**Source texts of formatted documents:**
= Beginning of Section =

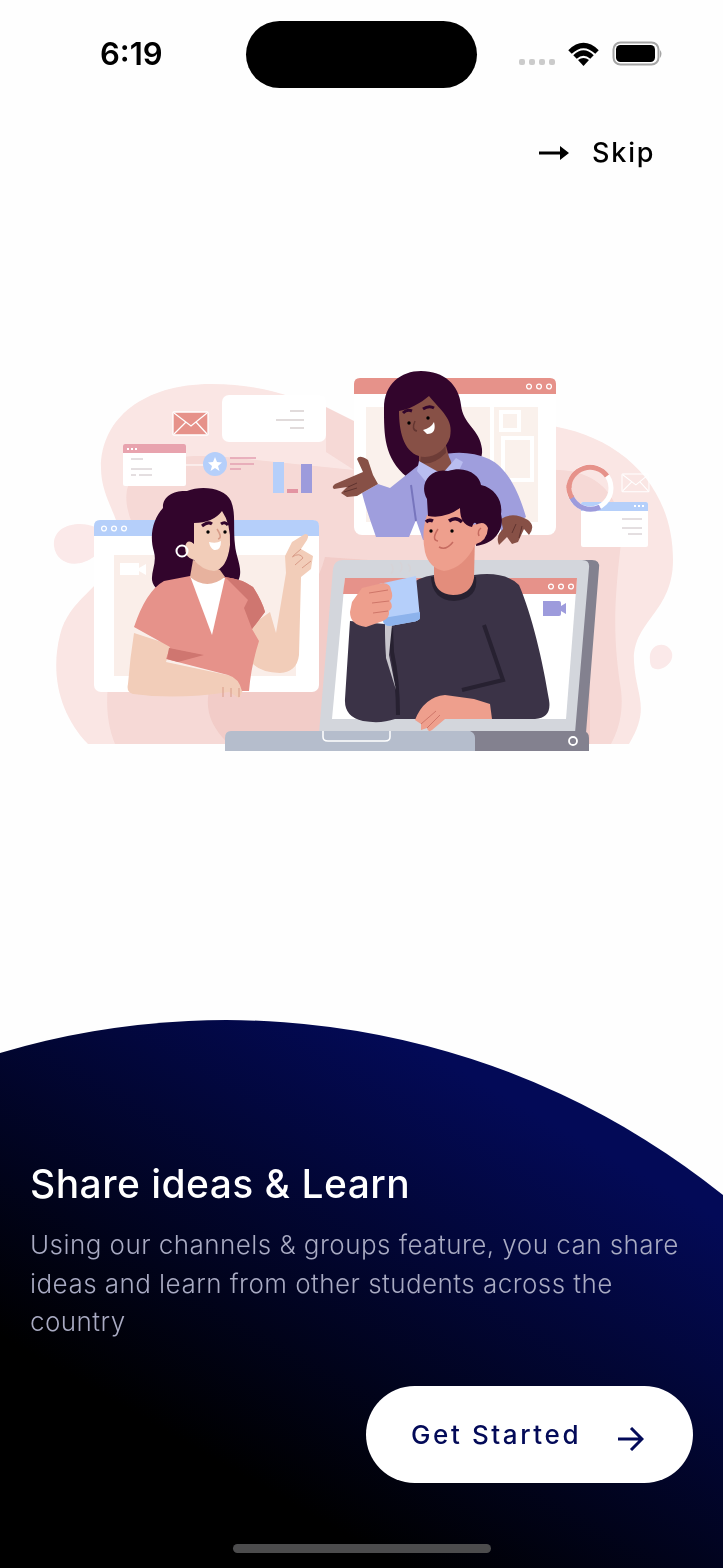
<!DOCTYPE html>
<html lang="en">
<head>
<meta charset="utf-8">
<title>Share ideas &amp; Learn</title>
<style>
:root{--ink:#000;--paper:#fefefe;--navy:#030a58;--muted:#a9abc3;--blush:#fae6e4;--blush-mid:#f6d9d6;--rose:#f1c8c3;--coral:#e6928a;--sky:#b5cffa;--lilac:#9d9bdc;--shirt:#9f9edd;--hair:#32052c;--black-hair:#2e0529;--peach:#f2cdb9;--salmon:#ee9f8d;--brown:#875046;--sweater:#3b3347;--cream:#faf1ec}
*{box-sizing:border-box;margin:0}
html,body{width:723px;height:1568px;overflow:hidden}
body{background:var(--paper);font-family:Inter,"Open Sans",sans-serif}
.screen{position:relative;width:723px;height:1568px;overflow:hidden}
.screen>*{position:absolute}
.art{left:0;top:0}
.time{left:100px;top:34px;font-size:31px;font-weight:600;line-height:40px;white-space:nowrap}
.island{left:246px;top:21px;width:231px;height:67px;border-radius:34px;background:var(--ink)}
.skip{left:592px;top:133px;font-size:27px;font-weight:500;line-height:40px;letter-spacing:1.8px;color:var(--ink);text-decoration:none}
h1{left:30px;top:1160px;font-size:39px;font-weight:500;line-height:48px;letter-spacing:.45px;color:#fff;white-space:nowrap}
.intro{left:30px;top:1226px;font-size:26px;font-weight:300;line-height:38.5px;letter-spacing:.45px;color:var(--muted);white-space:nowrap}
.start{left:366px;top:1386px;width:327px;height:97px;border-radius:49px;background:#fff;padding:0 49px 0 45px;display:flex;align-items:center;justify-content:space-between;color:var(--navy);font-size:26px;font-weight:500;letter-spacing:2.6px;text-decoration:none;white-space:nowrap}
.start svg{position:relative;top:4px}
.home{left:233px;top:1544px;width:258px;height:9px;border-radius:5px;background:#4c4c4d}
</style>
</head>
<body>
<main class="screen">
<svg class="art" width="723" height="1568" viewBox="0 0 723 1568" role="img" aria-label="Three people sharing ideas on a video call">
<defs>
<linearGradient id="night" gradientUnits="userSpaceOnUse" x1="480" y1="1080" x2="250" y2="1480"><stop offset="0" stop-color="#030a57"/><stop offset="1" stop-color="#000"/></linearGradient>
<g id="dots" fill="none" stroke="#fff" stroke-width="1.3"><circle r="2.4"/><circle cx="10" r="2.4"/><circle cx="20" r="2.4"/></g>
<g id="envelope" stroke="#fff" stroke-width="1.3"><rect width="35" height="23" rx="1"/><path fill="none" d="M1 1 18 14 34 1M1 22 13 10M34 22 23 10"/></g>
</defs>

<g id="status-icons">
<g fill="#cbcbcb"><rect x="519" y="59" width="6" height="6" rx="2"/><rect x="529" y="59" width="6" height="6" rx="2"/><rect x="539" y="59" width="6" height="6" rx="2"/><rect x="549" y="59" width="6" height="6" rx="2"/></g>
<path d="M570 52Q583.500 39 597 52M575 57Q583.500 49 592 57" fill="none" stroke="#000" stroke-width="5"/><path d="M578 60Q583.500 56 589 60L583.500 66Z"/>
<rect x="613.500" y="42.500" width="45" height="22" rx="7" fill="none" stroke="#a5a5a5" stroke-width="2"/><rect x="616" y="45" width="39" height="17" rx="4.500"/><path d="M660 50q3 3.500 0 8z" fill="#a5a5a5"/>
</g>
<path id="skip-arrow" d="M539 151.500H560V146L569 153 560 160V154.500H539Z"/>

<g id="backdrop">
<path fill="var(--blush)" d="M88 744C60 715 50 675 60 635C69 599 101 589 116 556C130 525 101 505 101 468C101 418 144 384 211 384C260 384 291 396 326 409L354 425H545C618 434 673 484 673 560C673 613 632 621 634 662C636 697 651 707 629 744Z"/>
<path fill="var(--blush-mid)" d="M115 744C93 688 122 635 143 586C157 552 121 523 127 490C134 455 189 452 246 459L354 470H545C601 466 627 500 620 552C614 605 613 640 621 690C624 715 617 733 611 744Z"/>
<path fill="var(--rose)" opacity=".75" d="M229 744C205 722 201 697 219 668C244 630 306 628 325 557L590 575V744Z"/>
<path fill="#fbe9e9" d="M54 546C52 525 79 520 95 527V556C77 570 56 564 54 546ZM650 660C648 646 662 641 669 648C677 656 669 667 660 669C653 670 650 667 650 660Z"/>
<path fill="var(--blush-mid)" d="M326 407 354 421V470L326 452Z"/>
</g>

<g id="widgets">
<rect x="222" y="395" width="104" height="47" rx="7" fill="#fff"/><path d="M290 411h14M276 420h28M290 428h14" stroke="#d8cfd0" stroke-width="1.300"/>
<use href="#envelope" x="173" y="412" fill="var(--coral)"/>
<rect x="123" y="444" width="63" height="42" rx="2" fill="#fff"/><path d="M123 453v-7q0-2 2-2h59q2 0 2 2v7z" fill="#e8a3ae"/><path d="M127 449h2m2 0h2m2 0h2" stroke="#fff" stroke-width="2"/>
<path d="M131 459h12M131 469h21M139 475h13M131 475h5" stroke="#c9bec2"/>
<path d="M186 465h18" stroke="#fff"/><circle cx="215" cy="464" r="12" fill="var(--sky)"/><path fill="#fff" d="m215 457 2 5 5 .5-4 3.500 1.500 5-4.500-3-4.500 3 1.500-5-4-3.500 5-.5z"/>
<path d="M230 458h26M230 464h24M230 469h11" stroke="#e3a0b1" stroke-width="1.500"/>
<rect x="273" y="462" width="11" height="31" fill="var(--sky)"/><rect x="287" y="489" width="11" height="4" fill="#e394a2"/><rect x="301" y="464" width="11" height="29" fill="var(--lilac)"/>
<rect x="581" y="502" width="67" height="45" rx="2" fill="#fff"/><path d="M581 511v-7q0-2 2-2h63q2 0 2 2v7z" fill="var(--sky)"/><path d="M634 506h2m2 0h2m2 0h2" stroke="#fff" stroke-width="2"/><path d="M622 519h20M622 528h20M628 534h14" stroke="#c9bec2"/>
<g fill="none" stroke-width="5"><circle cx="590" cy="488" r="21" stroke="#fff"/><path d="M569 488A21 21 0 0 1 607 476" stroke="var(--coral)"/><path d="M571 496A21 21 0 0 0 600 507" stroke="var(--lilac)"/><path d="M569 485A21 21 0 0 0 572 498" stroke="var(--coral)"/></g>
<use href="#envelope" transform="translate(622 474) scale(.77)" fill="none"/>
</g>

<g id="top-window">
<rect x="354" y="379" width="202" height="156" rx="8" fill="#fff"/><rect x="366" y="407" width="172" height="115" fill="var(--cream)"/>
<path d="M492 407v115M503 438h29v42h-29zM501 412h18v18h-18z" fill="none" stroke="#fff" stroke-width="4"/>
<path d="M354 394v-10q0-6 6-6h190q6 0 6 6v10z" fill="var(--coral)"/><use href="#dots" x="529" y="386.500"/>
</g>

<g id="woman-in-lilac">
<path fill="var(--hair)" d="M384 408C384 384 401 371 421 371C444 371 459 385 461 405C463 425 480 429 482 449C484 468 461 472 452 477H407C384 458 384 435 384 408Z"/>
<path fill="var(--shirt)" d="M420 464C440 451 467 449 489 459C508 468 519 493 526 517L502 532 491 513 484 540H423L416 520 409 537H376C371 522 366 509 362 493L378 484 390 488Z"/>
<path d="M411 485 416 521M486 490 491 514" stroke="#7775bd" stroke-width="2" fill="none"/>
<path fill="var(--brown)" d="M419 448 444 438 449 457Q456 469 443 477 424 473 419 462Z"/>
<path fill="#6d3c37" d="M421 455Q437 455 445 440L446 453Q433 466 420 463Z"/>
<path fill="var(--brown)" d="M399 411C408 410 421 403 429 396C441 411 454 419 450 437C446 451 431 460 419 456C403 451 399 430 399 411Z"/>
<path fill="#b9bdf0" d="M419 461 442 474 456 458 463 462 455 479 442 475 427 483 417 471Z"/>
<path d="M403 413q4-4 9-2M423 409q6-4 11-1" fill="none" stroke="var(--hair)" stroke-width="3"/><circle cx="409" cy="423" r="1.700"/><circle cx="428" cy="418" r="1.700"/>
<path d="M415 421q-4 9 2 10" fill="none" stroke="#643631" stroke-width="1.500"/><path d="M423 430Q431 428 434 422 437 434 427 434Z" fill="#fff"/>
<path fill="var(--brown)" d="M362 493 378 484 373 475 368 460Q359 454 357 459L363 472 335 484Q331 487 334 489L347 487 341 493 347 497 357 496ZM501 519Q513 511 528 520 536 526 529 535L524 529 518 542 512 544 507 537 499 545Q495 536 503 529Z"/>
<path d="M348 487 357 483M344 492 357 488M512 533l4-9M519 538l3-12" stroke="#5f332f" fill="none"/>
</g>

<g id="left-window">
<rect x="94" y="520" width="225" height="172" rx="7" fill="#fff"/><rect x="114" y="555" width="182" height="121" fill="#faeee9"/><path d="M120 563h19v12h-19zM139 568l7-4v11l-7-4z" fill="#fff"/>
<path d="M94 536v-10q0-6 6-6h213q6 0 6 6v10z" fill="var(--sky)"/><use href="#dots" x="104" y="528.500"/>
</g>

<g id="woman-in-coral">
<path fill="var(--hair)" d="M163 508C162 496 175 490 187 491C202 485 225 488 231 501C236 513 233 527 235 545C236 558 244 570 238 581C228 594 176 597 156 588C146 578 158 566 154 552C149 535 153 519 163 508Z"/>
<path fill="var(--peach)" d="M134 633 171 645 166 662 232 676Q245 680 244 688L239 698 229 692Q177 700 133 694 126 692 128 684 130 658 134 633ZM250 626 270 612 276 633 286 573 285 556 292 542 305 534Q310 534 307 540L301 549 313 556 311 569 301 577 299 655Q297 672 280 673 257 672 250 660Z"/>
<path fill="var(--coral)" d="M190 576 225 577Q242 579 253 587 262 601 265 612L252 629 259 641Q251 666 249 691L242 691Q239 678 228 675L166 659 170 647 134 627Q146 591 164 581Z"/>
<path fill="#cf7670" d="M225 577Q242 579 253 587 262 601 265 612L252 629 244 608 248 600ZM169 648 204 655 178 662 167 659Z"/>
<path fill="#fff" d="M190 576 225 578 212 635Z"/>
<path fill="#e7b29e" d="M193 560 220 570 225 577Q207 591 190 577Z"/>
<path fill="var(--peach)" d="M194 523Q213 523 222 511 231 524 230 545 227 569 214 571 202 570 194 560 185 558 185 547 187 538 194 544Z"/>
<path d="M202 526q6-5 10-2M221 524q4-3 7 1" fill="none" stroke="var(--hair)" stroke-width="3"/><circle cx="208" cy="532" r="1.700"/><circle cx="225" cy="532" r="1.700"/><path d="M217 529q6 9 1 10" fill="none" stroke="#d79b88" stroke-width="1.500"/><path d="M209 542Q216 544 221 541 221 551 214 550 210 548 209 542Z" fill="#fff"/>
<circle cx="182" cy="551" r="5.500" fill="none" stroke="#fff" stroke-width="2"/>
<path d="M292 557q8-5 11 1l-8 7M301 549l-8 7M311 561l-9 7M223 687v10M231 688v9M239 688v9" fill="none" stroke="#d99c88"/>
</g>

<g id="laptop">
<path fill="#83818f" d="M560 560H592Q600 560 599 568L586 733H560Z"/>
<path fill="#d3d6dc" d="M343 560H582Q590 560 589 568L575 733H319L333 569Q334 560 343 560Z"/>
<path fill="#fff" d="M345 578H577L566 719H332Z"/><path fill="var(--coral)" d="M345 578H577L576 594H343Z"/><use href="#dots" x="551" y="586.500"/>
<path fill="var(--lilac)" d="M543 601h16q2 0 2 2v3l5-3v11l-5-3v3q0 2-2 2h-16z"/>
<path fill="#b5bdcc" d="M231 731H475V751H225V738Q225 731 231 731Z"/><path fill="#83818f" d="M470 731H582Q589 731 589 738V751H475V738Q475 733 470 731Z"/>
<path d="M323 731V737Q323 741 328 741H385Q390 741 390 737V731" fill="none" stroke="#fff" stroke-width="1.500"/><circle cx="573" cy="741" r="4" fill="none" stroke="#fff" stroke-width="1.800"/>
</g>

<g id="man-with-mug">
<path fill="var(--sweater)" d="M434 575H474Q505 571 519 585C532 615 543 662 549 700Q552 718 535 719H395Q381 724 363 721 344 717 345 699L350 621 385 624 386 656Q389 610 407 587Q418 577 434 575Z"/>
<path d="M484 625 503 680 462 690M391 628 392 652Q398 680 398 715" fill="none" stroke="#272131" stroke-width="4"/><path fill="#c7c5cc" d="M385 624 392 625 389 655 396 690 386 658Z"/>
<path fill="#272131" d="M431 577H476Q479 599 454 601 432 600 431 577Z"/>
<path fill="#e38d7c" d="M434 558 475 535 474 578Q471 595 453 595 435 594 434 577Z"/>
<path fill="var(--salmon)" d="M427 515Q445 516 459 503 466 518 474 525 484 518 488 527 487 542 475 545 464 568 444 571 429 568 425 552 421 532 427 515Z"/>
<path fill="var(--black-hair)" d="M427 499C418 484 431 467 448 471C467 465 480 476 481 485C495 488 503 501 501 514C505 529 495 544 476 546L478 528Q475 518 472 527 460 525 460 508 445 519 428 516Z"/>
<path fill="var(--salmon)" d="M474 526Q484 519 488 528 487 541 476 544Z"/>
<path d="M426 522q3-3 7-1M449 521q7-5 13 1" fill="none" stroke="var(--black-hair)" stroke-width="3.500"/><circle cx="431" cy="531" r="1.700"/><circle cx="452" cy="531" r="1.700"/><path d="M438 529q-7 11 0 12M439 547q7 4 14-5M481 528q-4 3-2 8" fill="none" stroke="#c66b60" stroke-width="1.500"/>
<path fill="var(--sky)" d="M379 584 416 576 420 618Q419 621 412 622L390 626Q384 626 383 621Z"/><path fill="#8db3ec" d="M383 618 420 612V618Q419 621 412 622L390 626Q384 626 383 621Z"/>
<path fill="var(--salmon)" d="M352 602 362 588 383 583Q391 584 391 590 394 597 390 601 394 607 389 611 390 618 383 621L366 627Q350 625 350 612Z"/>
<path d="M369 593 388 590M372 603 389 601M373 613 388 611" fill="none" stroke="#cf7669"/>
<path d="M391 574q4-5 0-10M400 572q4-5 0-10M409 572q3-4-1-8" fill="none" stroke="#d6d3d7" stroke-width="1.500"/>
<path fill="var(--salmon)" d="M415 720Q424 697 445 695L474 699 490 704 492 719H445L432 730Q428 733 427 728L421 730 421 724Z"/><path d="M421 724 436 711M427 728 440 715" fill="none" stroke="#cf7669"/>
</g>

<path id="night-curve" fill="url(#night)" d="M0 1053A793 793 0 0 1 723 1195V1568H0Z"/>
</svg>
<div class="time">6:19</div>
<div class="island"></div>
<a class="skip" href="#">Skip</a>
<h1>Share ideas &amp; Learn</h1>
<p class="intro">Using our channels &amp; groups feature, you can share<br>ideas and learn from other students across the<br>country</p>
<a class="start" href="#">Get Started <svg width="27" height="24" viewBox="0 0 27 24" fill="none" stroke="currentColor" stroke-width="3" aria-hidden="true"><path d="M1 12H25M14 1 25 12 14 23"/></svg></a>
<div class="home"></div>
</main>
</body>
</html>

= End of Section =

**Task objective:** How many lines in the entries hold the word "woman"? Only the number is wanted.

**Response area:** 2